Frequently Asked Questions

anatomy learning center

Why should I consider donating my body to science?

The unique and priceless gift of the human body provides the opportunity for knowledge that is the foundation of medical education and scientific research. In both instances, the need for donations is great, and the gift is valued and honored beyond measure.

How does the registration process work?

Upon request, a donation application will be mailed to you with a return envelope or download by clicking on the button below. Upon receipt of the completed application, the Willed Body Program will notify you regarding your acceptance as a registered donor, and an identification card will be sent to you. Your family and health care providers should be notified of your wishes and informed of the contact procedure.

Downloadable UCSF Willed Body Program Donation Form

Who can donate a body?

Any adult (18 years and older) can register with our program prior to death. If a person has died and is not registered with the program, the person appointed as power of attorney for healthcare or the decedent’s legal next of kin can sign the necessary forms. 

Does age, disease, weight, or amputation make the donation unacceptable?

There is no upper age limit for whole body donation, nor does amputation preclude acceptance. Medical conditions that will prevent acceptance as a donor include Creutzfeldt-Jacob disease, hepatitis B or C, HIV, and active tuberculosis. Extensive trauma at the time of death or advanced decomposition would also make the remains unsuitable for anatomical study. Due to the nature of our preparation process, we are unable to accept donors weighing over 300lbs.  

What about autopsies?

Information learned from autopsies is sometimes of importance to the donor’s physician or family, and in some instances, an autopsy is required by law. However, the value for anatomical study of an autopsied body is limited, and we generally do not accept autopsied donors into the Program.

May I still be an organ and tissue donor?

Generally, yes. We address instances of organ and tissue donation on a case-by-case basis, but the organ and tissue donation usually does not prevent us from accepting a donor into our program.  

What happens after our studies are completed?

After studies are completed the remains are cremated and scattered at sea. Due to the undetermined length of time and how the body may be used for study, cremated remains are not returned for private disposition, and no notification of final disposition will be sent to the family. 

What expenses are involved upon the death of the donor?

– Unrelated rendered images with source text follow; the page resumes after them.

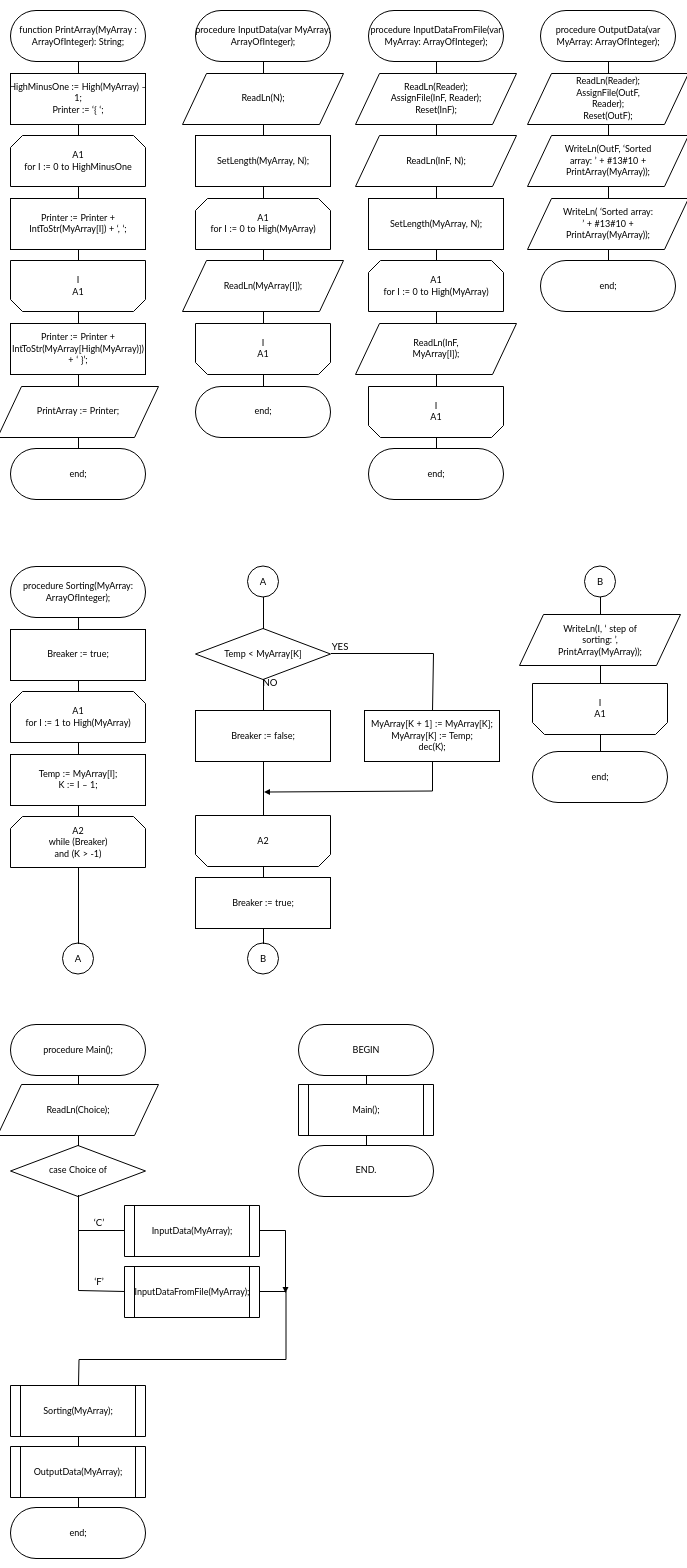
<!DOCTYPE html>
<html lang="en">
<head>
<meta charset="utf-8">
<title>Array sorting flowcharts</title>
<style>
:root { --ink: #000; --paper: #fff; }
* { box-sizing: border-box; }
html, body { margin: 0; background: var(--paper); }
.sheet {
  position: relative; width: 687px; height: 1568px; overflow: hidden;
  background: var(--paper); color: var(--ink);
  font: 9px/11.5px Lato, "Open Sans", sans-serif; word-spacing: .3px;
}
.flow {
  --gap: 11.6px;
  position: absolute; display: flex; flex-direction: column; width: 136px;
}
.node {
  position: relative; flex: none; height: 51px;
  display: flex; align-items: center; justify-content: center;
  text-align: center; white-space: nowrap;
}
.node + .node { margin-top: var(--gap); }
.node + .node::before {
  content: ""; position: absolute; left: 68px; width: 1px;
  top: calc(0px - var(--gap)); height: calc(var(--gap) + 1px); background: var(--ink);
}
.node svg { position: absolute; left: 0; top: 0; width: 136px; height: 52px; overflow: visible; }
.node span { position: relative; }
.joint { height: 31px; font-size: 9.5px; }
.branches .node::before { display: none; }
.shape, .edges { fill: none; stroke: var(--ink); stroke-width: 1; }
.edges { position: absolute; left: 0; top: 0; }
.edges .arrow { fill: var(--ink); stroke: none; }
.label { position: absolute; font-size: 9.6px; transform: translate(-50%, -50%); }

.print-array { left: 10px; top: 10px; }
.input-data { left: 195px; top: 10px; }
.input-file { left: 368px; top: 10px; }
.output-data { left: 540px; top: 10px; }
.sorting { left: 10px; top: 566px; }
.sorting-a { left: 195px; top: 566px; }
.sorting-shift { left: 364px; top: 710px; }
.sorting-b { left: 532px; top: 566px; --gap: 17.3px; }
.main-proc { left: 10px; top: 1024px; --gap: 9.3px; }
.main-inputs { left: 124px; top: 1205px; --gap: 10px; }
.main-finish { left: 10px; top: 1385px; --gap: 10px; }
.program { left: 298px; top: 1024px; --gap: 9.3px; }
</style>
</head>
<body>
<main class="sheet">
<svg width="0" height="0" style="position:absolute" aria-hidden="true">
  <defs>
    <rect id="terminal" x=".5" y=".5" width="135" height="51" rx="25.5"/>
    <rect id="process" x=".5" y=".5" width="135" height="51"/>
    <polygon id="data" points="11.5,.5 148.5,.5 124.5,51.5 -12.5,51.5"/>
    <polygon id="loop-start" points="12.5,.5 123.5,.5 135.5,12.5 135.5,51.5 .5,51.5 .5,12.5"/>
    <polygon id="loop-end" points=".5,.5 135.5,.5 135.5,39.5 123.5,51.5 12.5,51.5 .5,39.5"/>
    <polygon id="decision" points="68,.5 135.5,26 68,51.5 .5,26"/>
    <path id="subroutine" d="M.5 .5H135.5V51.5H.5ZM10.5 .5V51.5M125.5 .5V51.5"/>
    <circle id="connector" cx="68" cy="15.5" r="15.5"/>
  </defs>
</svg>

<section class="flow print-array">
  <div class="node"><svg class="shape"><use href="#terminal"/></svg><span>function PrintArray(MyArray :<br>ArrayOfInteger): String;</span></div>
  <div class="node"><svg class="shape"><use href="#process"/></svg><span>HighMinusOne := High(MyArray) –<br>1;<br>Printer := ‘{ ‘;</span></div>
  <div class="node"><svg class="shape"><use href="#loop-start"/></svg><span>A1<br>for I := 0 to HighMinusOne</span></div>
  <div class="node"><svg class="shape"><use href="#process"/></svg><span>Printer := Printer +<br>IntToStr(MyArray[I]) + ‘, ‘;</span></div>
  <div class="node"><svg class="shape"><use href="#loop-end"/></svg><span>I<br>A1</span></div>
  <div class="node"><svg class="shape"><use href="#process"/></svg><span>Printer := Printer +<br>IntToStr(MyArray[High(MyArray)])<br>+ ‘ }’;</span></div>
  <div class="node"><svg class="shape"><use href="#data"/></svg><span>PrintArray := Printer;</span></div>
  <div class="node"><svg class="shape"><use href="#terminal"/></svg><span>end;</span></div>
</section>

<section class="flow input-data">
  <div class="node"><svg class="shape"><use href="#terminal"/></svg><span>procedure InputData(var MyArray:<br>ArrayOfInteger);</span></div>
  <div class="node"><svg class="shape"><use href="#data"/></svg><span>ReadLn(N);</span></div>
  <div class="node"><svg class="shape"><use href="#process"/></svg><span>SetLength(MyArray, N);</span></div>
  <div class="node"><svg class="shape"><use href="#loop-start"/></svg><span>A1<br>for I := 0 to High(MyArray)</span></div>
  <div class="node"><svg class="shape"><use href="#data"/></svg><span>ReadLn(MyArray[I]);</span></div>
  <div class="node"><svg class="shape"><use href="#loop-end"/></svg><span>I<br>A1</span></div>
  <div class="node"><svg class="shape"><use href="#terminal"/></svg><span>end;</span></div>
</section>

<section class="flow input-file">
  <div class="node"><svg class="shape"><use href="#terminal"/></svg><span>procedure InputDataFromFile(var<br>MyArray: ArrayOfInteger);</span></div>
  <div class="node"><svg class="shape"><use href="#data"/></svg><span>ReadLn(Reader);<br>AssignFile(InF, Reader);<br>Reset(InF);</span></div>
  <div class="node"><svg class="shape"><use href="#data"/></svg><span>ReadLn(InF, N);</span></div>
  <div class="node"><svg class="shape"><use href="#process"/></svg><span>SetLength(MyArray, N);</span></div>
  <div class="node"><svg class="shape"><use href="#loop-start"/></svg><span>A1<br>for I := 0 to High(MyArray)</span></div>
  <div class="node"><svg class="shape"><use href="#data"/></svg><span>ReadLn(InF,<br>MyArray[I]);</span></div>
  <div class="node"><svg class="shape"><use href="#loop-end"/></svg><span>I<br>A1</span></div>
  <div class="node"><svg class="shape"><use href="#terminal"/></svg><span>end;</span></div>
</section>

<section class="flow output-data">
  <div class="node"><svg class="shape"><use href="#terminal"/></svg><span>procedure OutputData(var<br>MyArray: ArrayOfInteger);</span></div>
  <div class="node"><svg class="shape"><use href="#data"/></svg><span>ReadLn(Reader);<br>AssignFile(OutF,<br>Reader);<br>Reset(OutF);</span></div>
  <div class="node"><svg class="shape"><use href="#data"/></svg><span>WriteLn(OutF, ‘Sorted<br>array: ’ + #13#10 +<br>PrintArray(MyArray));</span></div>
  <div class="node"><svg class="shape"><use href="#data"/></svg><span>WriteLn( ‘Sorted array:<br>’ + #13#10 +<br>PrintArray(MyArray));</span></div>
  <div class="node"><svg class="shape"><use href="#terminal"/></svg><span>end;</span></div>
</section>

<section class="flow sorting">
  <div class="node"><svg class="shape"><use href="#terminal"/></svg><span>procedure Sorting(MyArray:<br>ArrayOfInteger);</span></div>
  <div class="node"><svg class="shape"><use href="#process"/></svg><span>Breaker := true;</span></div>
  <div class="node"><svg class="shape"><use href="#loop-start"/></svg><span>A1<br>for I := 1 to High(MyArray)</span></div>
  <div class="node"><svg class="shape"><use href="#process"/></svg><span>Temp := MyArray[I];<br>K := I – 1;</span></div>
  <div class="node"><svg class="shape"><use href="#loop-start"/></svg><span>A2<br>while (Breaker)<br>and (K &gt; -1)</span></div>
  <div class="node joint" style="--gap:75.6px"><svg class="shape"><use href="#connector"/></svg><span>A</span></div>
</section>

<section class="flow sorting-a">
  <div class="node joint"><svg class="shape"><use href="#connector"/></svg><span>A</span></div>
  <div class="node" style="--gap:31px"><svg class="shape"><use href="#decision"/></svg><span>Temp &lt; MyArray[K]</span></div>
  <div class="node" style="--gap:31px"><svg class="shape"><use href="#process"/></svg><span>Breaker := false;</span></div>
  <div class="node" style="--gap:54px"><svg class="shape"><use href="#loop-end"/></svg><span>A2</span></div>
  <div class="node" style="--gap:11px"><svg class="shape"><use href="#process"/></svg><span>Breaker := true;</span></div>
  <div class="node joint" style="--gap:15px"><svg class="shape"><use href="#connector"/></svg><span>B</span></div>
</section>

<section class="flow sorting-shift">
  <div class="node"><svg class="shape"><use href="#process"/></svg><span>MyArray[K + 1] := MyArray[K];<br>MyArray[K] := Temp;<br>dec(K);</span></div>
</section>

<section class="flow sorting-b">
  <div class="node joint"><svg class="shape"><use href="#connector"/></svg><span>B</span></div>
  <div class="node"><svg class="shape"><use href="#data"/></svg><span>WriteLn(I, ‘ step of<br>sorting: ’,<br>PrintArray(MyArray));</span></div>
  <div class="node"><svg class="shape"><use href="#loop-end"/></svg><span>I<br>A1</span></div>
  <div class="node"><svg class="shape"><use href="#terminal"/></svg><span>end;</span></div>
</section>

<section class="flow main-proc">
  <div class="node"><svg class="shape"><use href="#terminal"/></svg><span>procedure Main();</span></div>
  <div class="node"><svg class="shape"><use href="#data"/></svg><span>ReadLn(Choice);</span></div>
  <div class="node"><svg class="shape"><use href="#decision"/></svg><span>case Choice of</span></div>
</section>

<section class="flow branches main-inputs">
  <div class="node"><svg class="shape"><use href="#subroutine"/></svg><span>InputData(MyArray);</span></div>
  <div class="node"><svg class="shape"><use href="#subroutine"/></svg><span>InputDataFromFile(MyArray);</span></div>
</section>

<section class="flow main-finish">
  <div class="node"><svg class="shape"><use href="#subroutine"/></svg><span>Sorting(MyArray);</span></div>
  <div class="node"><svg class="shape"><use href="#subroutine"/></svg><span>OutputData(MyArray);</span></div>
  <div class="node"><svg class="shape"><use href="#terminal"/></svg><span>end;</span></div>
</section>

<section class="flow program">
  <div class="node"><svg class="shape"><use href="#terminal"/></svg><span>BEGIN</span></div>
  <div class="node"><svg class="shape"><use href="#subroutine"/></svg><span>Main();</span></div>
  <div class="node"><svg class="shape"><use href="#terminal"/></svg><span>END.</span></div>
</section>

<svg class="edges" width="687" height="1568" viewBox="0 0 687 1568" aria-hidden="true">
  <path d="M331 653.5H433.5L432.5 711M432.5 762V791L268 792"/>
  <polygon class="arrow" points="264,792 270,789 270,795"/>
  <path d="M78.5 1195V1290.5L125 1291.5M78.5 1230.5H125"/>
  <path d="M260 1230.5H285.5V1288M260 1291.5H286M286 1291V1359.5H79L78.5 1385"/>
  <polygon class="arrow" points="285.5,1293 282.5,1287 288.5,1287"/>
</svg>
<span class="label" style="left:340px;top:647px">YES</span>
<span class="label" style="left:270px;top:683px">NO</span>
<span class="label" style="left:99px;top:1223px">‘C’</span>
<span class="label" style="left:99px;top:1282px">‘F’</span>
</main>
</body>
</html>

The Program will arrange and pay for the cost of transporting the body if a death occurs within Northern California. If a mortuary is involved, mortuary fees will be the responsibility of the donor family. If a death occurs outside of Northern California, the Program may arrange for the body to be accepted by another University of California Donated Body Program closer to the place of death or may decline to accept the donation of the body.  

Should the donor inform someone of the donation?

Yes. Discuss your plans with those close to you so that your wishes are clearly understood. It is also advisable for a donor to notify his or her physician and attorney of the arrangements.

May I donate someone else’s body, such as my spouse?

Registration of another person cannot be done while that person is living. However, after the individual’s death, the spouse or nearest living next of kin may donate the body.

What if the death occurs in another state?

A medical school in the State where the death occurred may be contacted for donation.  

Will any payment be received for the body?

No payment may be made in connection with a body donation. This policy is in accordance with State laws, and all institutions accepting human remains must comply with it.   

If a bequest is made, and the donor has a change of mind later, can the gift be rescinded?

Yes, if the request to rescind is made in writing by the donor. Mail to:
UCSF Willed Body Program
School of Medicine, AC-14
UCSF Box 0902
San Francisco, CA 94143

Will my family receive a report of medical findings or study details?

No, we do not provide reports to the donor family. Certified copies of death certificates can be obtained through the Department of Birth & Death Registry in the county in which the death occurred.

What is the procedure upon the death of the donor?

The next of kin, spouse, executor, or hospital personnel should call the Willed Body Program office at (415) 476-1981 and choose option 1.  The call is immediately answered, 24 hours a day.

If you have any additional questions, please call the program at 415-476-1828